Activity - Read the lines below. Copy out any that hold the string "rounded".

++++ Data shown ++++

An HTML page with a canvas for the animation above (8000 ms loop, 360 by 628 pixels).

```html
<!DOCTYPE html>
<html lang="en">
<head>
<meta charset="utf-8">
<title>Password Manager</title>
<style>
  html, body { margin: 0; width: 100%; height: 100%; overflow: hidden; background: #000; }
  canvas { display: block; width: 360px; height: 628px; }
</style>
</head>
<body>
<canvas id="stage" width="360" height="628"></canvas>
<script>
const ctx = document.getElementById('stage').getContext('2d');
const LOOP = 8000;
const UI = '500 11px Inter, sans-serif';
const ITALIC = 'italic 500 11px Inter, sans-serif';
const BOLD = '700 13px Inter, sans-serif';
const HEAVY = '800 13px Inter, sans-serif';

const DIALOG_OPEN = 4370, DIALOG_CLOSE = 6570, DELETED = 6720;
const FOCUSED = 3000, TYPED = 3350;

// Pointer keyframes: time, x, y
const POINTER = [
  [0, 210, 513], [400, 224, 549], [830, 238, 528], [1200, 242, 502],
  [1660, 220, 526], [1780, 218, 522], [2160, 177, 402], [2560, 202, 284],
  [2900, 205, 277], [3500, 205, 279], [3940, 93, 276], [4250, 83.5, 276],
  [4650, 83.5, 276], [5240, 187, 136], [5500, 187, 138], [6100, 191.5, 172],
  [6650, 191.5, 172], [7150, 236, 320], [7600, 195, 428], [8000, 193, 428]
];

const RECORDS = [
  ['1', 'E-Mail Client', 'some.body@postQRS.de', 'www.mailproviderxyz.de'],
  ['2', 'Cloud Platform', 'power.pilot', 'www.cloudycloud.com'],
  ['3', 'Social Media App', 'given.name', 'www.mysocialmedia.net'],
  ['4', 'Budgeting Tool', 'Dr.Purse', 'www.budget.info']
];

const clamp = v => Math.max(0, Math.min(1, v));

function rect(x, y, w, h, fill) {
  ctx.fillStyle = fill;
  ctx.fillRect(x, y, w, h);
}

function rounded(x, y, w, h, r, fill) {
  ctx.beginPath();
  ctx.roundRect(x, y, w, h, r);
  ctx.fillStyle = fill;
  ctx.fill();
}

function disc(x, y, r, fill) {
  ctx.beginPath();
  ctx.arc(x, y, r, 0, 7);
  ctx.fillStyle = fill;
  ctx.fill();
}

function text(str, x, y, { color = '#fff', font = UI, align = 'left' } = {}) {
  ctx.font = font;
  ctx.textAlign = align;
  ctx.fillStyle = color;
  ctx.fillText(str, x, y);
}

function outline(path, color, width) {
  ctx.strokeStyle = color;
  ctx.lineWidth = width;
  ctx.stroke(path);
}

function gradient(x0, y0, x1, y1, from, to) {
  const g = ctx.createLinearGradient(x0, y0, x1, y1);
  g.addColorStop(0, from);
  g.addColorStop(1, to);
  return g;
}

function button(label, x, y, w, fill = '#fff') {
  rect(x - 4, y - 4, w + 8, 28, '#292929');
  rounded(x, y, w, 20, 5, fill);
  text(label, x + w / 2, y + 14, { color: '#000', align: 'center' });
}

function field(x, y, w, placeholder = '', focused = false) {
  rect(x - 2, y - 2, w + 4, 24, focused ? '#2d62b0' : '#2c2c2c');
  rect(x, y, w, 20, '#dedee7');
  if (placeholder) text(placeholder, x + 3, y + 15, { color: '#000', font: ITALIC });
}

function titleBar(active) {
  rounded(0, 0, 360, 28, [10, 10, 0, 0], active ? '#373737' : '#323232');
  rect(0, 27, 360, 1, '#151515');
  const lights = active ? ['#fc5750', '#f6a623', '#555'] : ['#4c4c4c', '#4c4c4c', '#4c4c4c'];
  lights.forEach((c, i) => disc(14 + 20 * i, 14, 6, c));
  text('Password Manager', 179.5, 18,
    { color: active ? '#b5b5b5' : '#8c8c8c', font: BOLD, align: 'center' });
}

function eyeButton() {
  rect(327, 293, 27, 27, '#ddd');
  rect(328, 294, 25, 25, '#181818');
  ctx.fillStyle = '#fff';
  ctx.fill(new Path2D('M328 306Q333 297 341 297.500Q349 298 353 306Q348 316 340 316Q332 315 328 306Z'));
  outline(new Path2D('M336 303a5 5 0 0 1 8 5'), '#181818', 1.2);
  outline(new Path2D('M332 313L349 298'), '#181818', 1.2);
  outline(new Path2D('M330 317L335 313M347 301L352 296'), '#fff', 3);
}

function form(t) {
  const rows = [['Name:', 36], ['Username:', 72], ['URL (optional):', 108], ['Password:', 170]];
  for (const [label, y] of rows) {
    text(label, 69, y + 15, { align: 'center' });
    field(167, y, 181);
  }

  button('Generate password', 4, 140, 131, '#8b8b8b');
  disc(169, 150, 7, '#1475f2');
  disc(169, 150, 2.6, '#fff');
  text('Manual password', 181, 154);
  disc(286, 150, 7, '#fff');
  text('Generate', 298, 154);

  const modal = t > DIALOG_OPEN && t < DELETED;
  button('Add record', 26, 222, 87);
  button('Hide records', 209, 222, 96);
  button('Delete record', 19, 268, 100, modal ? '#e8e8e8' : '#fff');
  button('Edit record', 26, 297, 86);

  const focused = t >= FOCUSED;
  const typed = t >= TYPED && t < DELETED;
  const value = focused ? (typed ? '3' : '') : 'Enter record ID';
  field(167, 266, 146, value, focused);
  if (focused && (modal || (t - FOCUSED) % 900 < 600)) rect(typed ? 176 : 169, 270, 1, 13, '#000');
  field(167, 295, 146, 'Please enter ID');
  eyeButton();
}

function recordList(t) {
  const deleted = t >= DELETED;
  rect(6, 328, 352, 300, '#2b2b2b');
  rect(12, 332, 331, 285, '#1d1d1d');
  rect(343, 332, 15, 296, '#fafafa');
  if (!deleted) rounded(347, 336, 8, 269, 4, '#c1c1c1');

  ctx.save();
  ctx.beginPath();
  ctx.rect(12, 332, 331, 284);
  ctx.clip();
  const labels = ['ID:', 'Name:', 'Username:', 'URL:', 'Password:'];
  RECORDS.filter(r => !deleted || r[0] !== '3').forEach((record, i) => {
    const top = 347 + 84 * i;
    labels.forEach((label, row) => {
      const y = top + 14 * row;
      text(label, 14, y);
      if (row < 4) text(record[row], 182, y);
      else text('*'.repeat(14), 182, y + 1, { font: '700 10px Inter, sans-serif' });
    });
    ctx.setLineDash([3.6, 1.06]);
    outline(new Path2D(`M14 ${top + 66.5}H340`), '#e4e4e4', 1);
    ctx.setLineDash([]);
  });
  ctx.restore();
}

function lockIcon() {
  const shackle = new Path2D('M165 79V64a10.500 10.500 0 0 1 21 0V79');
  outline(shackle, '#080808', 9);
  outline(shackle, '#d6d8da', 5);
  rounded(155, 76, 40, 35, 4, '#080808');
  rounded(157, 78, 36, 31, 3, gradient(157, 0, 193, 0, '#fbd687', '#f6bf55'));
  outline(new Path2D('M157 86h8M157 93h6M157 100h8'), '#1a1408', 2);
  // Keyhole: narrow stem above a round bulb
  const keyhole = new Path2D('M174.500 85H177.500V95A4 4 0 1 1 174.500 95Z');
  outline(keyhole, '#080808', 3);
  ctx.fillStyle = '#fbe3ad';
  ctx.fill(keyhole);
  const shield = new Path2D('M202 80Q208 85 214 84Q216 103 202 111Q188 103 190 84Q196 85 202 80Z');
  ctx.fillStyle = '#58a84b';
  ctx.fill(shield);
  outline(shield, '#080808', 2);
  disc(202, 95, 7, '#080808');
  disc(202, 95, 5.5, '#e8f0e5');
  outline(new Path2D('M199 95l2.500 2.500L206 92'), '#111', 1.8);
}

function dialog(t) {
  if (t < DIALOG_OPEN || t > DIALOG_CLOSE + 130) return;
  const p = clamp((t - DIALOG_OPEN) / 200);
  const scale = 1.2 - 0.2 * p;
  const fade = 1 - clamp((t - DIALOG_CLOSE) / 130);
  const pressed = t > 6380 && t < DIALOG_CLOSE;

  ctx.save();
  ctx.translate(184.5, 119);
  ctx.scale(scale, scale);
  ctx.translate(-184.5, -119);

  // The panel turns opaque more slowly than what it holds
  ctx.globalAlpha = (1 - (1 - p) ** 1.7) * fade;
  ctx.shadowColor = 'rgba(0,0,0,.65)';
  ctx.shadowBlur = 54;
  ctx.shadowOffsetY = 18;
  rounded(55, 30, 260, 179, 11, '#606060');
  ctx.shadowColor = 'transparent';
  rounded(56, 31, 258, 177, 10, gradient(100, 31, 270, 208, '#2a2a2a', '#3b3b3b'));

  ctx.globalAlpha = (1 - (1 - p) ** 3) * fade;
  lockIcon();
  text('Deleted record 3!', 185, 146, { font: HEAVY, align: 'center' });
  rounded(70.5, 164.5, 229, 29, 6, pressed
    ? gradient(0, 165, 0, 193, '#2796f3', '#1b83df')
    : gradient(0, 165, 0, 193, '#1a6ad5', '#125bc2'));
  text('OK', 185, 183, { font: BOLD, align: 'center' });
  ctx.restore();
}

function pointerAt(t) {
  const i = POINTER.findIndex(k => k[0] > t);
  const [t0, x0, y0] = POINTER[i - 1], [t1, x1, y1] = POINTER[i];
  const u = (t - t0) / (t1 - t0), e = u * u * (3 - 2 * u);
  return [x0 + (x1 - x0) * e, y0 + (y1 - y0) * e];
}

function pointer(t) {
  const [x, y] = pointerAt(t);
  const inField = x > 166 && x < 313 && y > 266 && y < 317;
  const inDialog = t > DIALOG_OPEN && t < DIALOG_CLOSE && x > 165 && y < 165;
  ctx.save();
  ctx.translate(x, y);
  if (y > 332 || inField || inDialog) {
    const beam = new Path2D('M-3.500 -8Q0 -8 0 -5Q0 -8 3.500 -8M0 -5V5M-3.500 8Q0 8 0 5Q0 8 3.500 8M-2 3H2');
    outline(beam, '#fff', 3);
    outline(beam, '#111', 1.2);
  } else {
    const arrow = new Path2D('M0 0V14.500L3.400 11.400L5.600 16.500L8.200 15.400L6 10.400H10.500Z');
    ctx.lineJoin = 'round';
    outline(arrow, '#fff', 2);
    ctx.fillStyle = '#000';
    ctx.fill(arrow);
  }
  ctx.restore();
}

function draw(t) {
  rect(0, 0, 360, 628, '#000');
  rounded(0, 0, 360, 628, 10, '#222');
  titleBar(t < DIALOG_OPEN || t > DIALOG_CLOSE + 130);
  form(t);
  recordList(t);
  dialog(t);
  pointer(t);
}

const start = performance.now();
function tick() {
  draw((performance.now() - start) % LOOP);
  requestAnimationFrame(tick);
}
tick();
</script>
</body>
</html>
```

++++

Response area -
function rounded(x, y, w, h, r, fill) {
  rounded(x, y, w, 20, 5, fill);
  rounded(0, 0, 360, 28, [10, 10, 0, 0], active ? '#373737' : '#323232');
  if (!deleted) rounded(347, 336, 8, 269, 4, '#c1c1c1');
  rounded(155, 76, 40, 35, 4, '#080808');
  rounded(157, 78, 36, 31, 3, gradient(157, 0, 193, 0, '#fbd687', '#f6bf55'));
  rounded(55, 30, 260, 179, 11, '#606060');
  rounded(56, 31, 258, 177, 10, gradient(100, 31, 270, 208, '#2a2a2a', '#3b3b3b'));
  rounded(70.5, 164.5, 229, 29, 6, pressed
  rounded(0, 0, 360, 628, 10, '#222');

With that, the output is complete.